It is also important to ensure employees understand the law around intellectual property. For example, if an employee controlling the firm’s social media posts an image – be it a photograph or a picture – that was created by someone else, that constitutes a breach of copyright. However, it is not a breach of copyright to include in a post a hyperlink to that same image.

3) Identify those members of staff who will participate in social media on behalf of your company and assign roles
There may be one person who has already been identified as a good company advocate and is comfortable engaging with clients or customers through social media, or maybe you’re starting your search from scratch; whoever you chose to represent your company online, make sure the social media policy sets out which employees have permission to post, and what sort of content is considered acceptable.

Allocate roles to those involved in posting so that employees know who is responsible for the areas of strategy, response to any crises, customer engagement and password management.

4) Include security processes
In order to protect social media accounts from attacks, passwords and organisational software need to be updated regularly. The name of the person or people responsible for doing so – and for other aspects of social media security – should be shared in the policy to ensure the accounts are protected and that employees know who to contact if they have a problem.

5) Make it clear that the policy applies to employees whether they’re posting inside or out of the workplace
There is a tendency for people to think that what they post in their own time bears no relation to their employment, but that’s not necessarily the case. If any sort of a link can be made between the employee and your organisation, then a problematic post is still a problematic post – no matter what time of day it is posted.

6) Set out exactly what constitutes overuse of personal online activity in work
It’s vital to include an acceptable use policy outlining appropriate personal online activity during working hours, be it social media, email or internet, as you may need to rely on it should an employee’s performance suffer due to excessive time spent online.
Set out prohibited websites, the extent of online activity that will be tolerated during a working day, and remind them that their internet activity may be monitored now and again.
Explain why you have set up the policies you have, and it’s more likely that your workforce will be on board.

7) Don’t gag your employees
Any attempts to prevent employees from posting on social media could result in some serious freedom of speech issues, so don’t try and stop them from doing so. Instead, educate staff as to what they can do to support the business on social media and help drive more people to its website.

8) Educate your team about malware
All it takes is a click on a social media link for your network to come under attack, so educate employees on how to recognise suspicious messages and links in order to protect your system.

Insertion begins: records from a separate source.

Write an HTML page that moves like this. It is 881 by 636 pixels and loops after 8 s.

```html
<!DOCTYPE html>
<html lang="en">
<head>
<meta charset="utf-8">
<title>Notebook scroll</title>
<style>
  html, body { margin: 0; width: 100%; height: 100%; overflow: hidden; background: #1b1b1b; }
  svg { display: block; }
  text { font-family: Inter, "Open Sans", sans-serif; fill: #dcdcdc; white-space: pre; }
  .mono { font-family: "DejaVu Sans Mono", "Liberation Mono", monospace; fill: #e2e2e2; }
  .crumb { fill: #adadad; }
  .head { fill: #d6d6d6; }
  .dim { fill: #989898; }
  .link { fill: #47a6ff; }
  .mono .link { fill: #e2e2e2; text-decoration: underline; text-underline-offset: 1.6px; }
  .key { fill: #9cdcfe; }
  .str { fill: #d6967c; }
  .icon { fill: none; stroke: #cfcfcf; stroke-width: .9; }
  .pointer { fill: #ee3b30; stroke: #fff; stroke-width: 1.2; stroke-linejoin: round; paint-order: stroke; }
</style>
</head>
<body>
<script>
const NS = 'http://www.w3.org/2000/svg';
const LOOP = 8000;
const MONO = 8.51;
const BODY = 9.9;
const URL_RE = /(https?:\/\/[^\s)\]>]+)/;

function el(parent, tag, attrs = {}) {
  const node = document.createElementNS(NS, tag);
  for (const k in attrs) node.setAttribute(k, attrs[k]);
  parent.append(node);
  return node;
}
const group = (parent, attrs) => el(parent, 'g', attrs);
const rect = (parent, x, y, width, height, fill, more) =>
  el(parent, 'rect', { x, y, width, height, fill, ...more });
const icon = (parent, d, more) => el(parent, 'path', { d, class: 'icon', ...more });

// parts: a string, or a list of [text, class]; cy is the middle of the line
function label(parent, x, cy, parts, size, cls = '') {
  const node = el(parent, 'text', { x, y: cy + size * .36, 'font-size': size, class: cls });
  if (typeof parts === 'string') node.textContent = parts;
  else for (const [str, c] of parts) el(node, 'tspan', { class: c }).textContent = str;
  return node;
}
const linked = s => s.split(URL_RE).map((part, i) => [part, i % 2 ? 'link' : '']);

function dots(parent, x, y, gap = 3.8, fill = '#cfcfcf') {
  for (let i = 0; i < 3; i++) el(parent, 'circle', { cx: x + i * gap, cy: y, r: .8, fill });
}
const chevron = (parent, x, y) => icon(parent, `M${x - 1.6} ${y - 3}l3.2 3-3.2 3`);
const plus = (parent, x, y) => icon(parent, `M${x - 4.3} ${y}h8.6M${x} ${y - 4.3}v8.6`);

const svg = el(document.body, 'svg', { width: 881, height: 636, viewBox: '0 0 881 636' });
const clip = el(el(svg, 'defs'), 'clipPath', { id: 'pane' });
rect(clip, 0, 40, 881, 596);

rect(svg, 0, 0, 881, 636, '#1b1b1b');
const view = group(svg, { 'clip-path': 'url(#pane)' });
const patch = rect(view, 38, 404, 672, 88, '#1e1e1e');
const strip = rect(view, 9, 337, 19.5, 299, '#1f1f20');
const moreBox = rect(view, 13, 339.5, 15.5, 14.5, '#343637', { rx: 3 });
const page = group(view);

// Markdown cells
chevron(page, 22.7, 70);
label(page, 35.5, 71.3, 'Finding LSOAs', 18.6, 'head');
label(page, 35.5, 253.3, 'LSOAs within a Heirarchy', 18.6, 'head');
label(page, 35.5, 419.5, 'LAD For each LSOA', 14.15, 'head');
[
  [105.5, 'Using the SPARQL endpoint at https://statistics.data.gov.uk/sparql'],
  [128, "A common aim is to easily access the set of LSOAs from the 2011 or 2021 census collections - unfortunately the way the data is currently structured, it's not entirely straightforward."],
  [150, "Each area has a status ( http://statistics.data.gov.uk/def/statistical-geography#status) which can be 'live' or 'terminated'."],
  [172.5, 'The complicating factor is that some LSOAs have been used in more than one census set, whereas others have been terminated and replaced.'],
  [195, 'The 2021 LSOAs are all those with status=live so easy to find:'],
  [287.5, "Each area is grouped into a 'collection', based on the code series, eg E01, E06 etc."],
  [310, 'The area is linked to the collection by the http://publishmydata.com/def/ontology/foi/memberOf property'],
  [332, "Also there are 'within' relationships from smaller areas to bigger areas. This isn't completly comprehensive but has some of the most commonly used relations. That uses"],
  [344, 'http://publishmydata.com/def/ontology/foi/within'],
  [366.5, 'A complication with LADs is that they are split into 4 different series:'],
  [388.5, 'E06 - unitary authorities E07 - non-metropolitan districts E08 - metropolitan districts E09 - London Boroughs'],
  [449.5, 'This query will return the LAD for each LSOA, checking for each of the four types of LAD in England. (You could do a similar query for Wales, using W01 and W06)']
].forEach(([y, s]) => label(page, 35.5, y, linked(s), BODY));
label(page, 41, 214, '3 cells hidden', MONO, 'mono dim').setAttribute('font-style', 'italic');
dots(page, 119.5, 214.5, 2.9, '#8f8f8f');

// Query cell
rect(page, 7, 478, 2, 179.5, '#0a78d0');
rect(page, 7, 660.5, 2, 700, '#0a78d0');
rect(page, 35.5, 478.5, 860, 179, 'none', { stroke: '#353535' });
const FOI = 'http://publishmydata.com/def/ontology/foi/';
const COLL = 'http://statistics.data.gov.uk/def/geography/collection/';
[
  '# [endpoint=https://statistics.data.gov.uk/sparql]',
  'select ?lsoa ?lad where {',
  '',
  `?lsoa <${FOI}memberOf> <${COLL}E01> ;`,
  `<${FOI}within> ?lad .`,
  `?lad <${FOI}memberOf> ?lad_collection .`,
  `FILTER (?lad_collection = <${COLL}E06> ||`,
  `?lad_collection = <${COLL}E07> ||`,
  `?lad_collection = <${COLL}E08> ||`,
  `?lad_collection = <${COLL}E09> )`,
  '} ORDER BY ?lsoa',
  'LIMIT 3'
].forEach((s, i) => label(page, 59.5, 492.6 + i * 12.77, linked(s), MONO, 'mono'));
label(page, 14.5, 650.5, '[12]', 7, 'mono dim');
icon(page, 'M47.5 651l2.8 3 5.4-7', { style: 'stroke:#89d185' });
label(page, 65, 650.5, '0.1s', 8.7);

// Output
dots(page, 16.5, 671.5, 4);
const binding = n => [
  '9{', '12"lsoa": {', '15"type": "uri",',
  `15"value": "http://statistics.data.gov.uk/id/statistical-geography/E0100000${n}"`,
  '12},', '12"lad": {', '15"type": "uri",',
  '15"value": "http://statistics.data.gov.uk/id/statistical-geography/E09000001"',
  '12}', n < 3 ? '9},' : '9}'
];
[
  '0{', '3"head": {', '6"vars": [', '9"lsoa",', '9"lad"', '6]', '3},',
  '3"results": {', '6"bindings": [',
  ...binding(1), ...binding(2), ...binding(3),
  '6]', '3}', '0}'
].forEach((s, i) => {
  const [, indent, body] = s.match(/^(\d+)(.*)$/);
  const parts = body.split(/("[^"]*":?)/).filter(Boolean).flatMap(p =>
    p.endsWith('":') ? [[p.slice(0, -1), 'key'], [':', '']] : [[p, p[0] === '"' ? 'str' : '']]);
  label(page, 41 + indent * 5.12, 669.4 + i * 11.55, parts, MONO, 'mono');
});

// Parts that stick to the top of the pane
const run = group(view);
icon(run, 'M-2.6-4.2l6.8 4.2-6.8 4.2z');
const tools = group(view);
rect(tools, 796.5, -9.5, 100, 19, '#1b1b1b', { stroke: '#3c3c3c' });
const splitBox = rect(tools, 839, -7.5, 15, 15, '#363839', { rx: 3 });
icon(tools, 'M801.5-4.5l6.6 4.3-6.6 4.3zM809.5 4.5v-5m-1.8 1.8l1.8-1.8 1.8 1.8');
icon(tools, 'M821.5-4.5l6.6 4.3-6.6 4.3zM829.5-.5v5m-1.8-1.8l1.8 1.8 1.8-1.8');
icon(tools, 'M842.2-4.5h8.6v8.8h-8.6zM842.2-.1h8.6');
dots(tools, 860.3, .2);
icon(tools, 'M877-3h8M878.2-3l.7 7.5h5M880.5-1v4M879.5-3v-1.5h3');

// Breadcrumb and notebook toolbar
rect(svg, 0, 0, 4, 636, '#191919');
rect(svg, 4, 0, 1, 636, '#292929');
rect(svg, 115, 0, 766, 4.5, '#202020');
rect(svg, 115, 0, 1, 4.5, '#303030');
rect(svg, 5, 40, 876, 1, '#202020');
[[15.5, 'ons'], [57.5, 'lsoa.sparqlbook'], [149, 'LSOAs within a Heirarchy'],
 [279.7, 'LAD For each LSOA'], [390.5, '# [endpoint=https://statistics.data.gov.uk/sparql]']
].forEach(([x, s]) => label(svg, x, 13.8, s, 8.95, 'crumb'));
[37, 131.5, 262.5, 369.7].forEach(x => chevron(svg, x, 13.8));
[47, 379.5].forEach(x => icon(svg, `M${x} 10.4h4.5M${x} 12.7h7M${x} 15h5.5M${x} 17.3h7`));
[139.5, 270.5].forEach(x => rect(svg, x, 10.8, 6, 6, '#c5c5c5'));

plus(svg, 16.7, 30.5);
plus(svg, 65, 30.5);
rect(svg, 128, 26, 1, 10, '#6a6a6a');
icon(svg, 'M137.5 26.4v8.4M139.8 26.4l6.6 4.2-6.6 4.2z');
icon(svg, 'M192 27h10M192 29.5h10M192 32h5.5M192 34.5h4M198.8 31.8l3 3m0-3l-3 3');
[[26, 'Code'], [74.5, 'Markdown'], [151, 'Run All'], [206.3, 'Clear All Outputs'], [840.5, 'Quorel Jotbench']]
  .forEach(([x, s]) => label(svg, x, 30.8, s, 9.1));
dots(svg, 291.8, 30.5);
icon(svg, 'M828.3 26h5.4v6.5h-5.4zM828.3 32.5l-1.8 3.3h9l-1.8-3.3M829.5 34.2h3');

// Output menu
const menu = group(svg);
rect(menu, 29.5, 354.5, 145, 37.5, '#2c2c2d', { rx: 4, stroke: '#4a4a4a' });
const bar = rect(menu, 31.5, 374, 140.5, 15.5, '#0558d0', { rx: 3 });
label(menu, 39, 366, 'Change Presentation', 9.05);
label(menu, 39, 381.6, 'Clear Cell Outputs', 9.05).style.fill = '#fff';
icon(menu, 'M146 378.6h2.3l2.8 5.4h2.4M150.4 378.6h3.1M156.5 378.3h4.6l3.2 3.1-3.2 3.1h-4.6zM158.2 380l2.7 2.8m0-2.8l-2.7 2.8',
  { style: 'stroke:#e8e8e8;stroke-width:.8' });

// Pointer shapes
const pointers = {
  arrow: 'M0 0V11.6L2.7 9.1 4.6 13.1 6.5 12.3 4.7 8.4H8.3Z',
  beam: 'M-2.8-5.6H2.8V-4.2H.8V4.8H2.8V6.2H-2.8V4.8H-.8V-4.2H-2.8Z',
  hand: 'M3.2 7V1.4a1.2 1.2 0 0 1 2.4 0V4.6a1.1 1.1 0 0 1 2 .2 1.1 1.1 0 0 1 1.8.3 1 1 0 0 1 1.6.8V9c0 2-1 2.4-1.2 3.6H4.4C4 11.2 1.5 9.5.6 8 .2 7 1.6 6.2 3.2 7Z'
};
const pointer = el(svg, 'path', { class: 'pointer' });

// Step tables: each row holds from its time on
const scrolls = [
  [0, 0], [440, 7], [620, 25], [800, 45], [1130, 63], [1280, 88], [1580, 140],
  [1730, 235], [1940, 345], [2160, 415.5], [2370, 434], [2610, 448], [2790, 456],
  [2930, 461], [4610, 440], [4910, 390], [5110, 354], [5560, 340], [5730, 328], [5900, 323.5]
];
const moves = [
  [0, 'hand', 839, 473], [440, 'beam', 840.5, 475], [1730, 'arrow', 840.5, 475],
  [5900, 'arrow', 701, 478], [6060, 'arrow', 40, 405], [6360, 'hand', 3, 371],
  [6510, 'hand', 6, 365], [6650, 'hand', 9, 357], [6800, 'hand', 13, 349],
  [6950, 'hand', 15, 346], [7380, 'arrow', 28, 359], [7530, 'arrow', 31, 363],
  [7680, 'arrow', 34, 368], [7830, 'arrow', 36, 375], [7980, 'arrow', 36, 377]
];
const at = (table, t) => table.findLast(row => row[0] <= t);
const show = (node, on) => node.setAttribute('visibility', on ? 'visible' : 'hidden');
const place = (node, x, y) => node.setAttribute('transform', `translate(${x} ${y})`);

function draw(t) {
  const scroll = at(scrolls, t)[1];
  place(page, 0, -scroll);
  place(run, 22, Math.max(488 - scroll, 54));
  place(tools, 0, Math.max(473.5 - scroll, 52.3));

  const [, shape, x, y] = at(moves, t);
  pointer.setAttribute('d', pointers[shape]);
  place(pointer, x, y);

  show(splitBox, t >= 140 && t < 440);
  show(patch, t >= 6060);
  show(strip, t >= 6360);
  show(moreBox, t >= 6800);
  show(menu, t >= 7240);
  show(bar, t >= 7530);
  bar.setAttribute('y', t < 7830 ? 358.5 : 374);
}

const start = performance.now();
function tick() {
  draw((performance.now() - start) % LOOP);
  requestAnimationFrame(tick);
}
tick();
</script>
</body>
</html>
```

9) Ask for specialist input
Whether it’s your HR department or your legal adviser, it’s vital to ask other members of your team for specialist input to ensure all your bases are covered. A solicitor, for example, will be able to advise you on the wording needed in your policy to ensure no copyright rules are breached when sharing third-party content, while your HR team can advise on parts of the policy that could impact on employees’ contracts.

10) Make the policy easily accessible
It could be housed on your company intranet or in employee handbooks, but wherever you choose to publish it, make sure the social media policy is easy for all employees to access.

11 ) Offer employees the opportunity to learn
Whether they’ve just dipped their toe in the water or are regular social media posters, employees should be offered the opportunity to learn more about how they can interact with people on behalf of your organisation, helping to raise their own profile and that of the business in the process.

Speak to us

If you’re not sure what sort of help you need, get in touch and we’ll help you work things out.

Leaf Leaf